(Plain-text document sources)

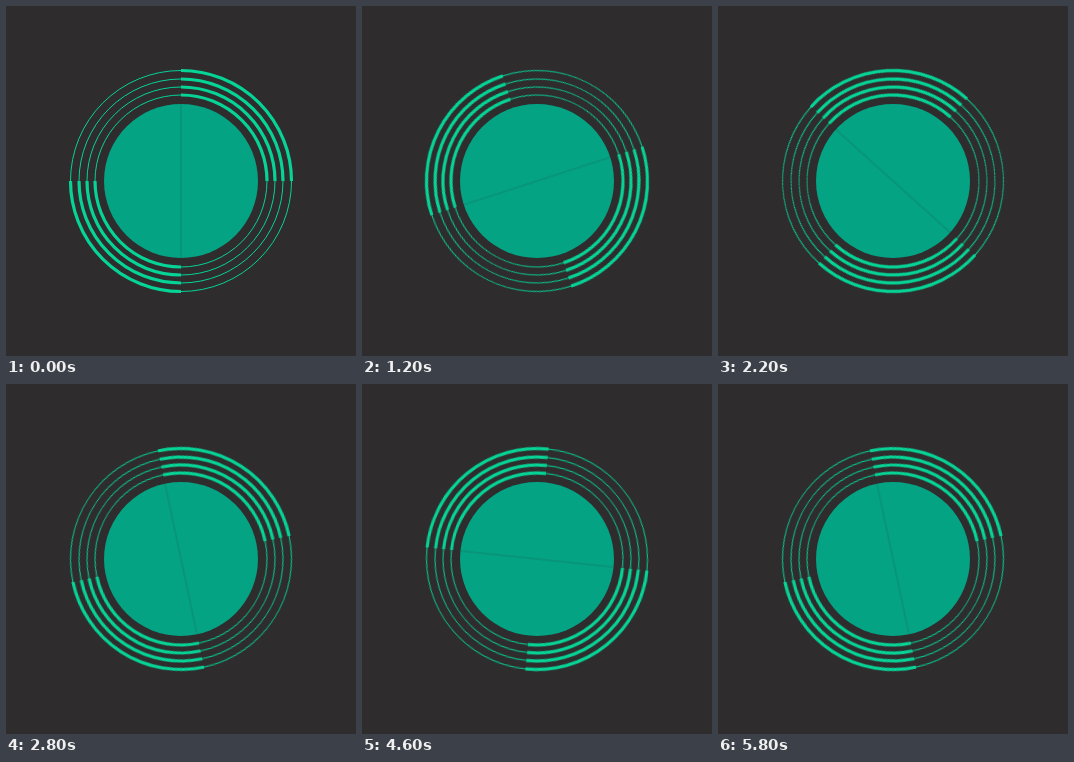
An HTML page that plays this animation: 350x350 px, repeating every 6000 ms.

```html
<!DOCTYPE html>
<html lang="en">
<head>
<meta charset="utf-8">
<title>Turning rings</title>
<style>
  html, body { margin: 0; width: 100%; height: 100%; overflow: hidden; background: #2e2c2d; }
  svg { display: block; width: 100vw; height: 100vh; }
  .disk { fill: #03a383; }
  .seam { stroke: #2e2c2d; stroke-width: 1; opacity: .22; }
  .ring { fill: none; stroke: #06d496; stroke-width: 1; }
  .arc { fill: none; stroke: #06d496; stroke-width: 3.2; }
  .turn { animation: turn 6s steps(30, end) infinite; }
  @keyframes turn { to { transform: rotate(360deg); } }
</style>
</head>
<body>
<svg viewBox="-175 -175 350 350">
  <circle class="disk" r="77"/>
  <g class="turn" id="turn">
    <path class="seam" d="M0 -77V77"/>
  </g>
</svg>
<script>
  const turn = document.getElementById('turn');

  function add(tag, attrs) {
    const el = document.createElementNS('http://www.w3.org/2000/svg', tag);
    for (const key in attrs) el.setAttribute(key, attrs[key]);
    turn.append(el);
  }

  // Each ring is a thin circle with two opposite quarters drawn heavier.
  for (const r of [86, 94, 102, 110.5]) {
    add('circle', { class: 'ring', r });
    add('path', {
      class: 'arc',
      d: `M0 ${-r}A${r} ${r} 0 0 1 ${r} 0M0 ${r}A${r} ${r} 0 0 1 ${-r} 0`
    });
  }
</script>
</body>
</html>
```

Your instructions
Skip the images and restate each record above word for word.

Answer to this problem
An HTML page that plays this animation: 350x350 px, repeating every 6000 ms.

```html
<!DOCTYPE html>
<html lang="en">
<head>
<meta charset="utf-8">
<title>Turning rings</title>
<style>
  html, body { margin: 0; width: 100%; height: 100%; overflow: hidden; background: #2e2c2d; }
  svg { display: block; width: 100vw; height: 100vh; }
  .disk { fill: #03a383; }
  .seam { stroke: #2e2c2d; stroke-width: 1; opacity: .22; }
  .ring { fill: none; stroke: #06d496; stroke-width: 1; }
  .arc { fill: none; stroke: #06d496; stroke-width: 3.2; }
  .turn { animation: turn 6s steps(30, end) infinite; }
  @keyframes turn { to { transform: rotate(360deg); } }
</style>
</head>
<body>
<svg viewBox="-175 -175 350 350">
  <circle class="disk" r="77"/>
  <g class="turn" id="turn">
    <path class="seam" d="M0 -77V77"/>
  </g>
</svg>
<script>
  const turn = document.getElementById('turn');

  function add(tag, attrs) {
    const el = document.createElementNS('http://www.w3.org/2000/svg', tag);
    for (const key in attrs) el.setAttribute(key, attrs[key]);
    turn.append(el);
  }

  // Each ring is a thin circle with two opposite quarters drawn heavier.
  for (const r of [86, 94, 102, 110.5]) {
    add('circle', { class: 'ring', r });
    add('path', {
      class: 'arc',
      d: `M0 ${-r}A${r} ${r} 0 0 1 ${r} 0M0 ${r}A${r} ${r} 0 0 1 ${-r} 0`
    });
  }
</script>
</body>
</html>
```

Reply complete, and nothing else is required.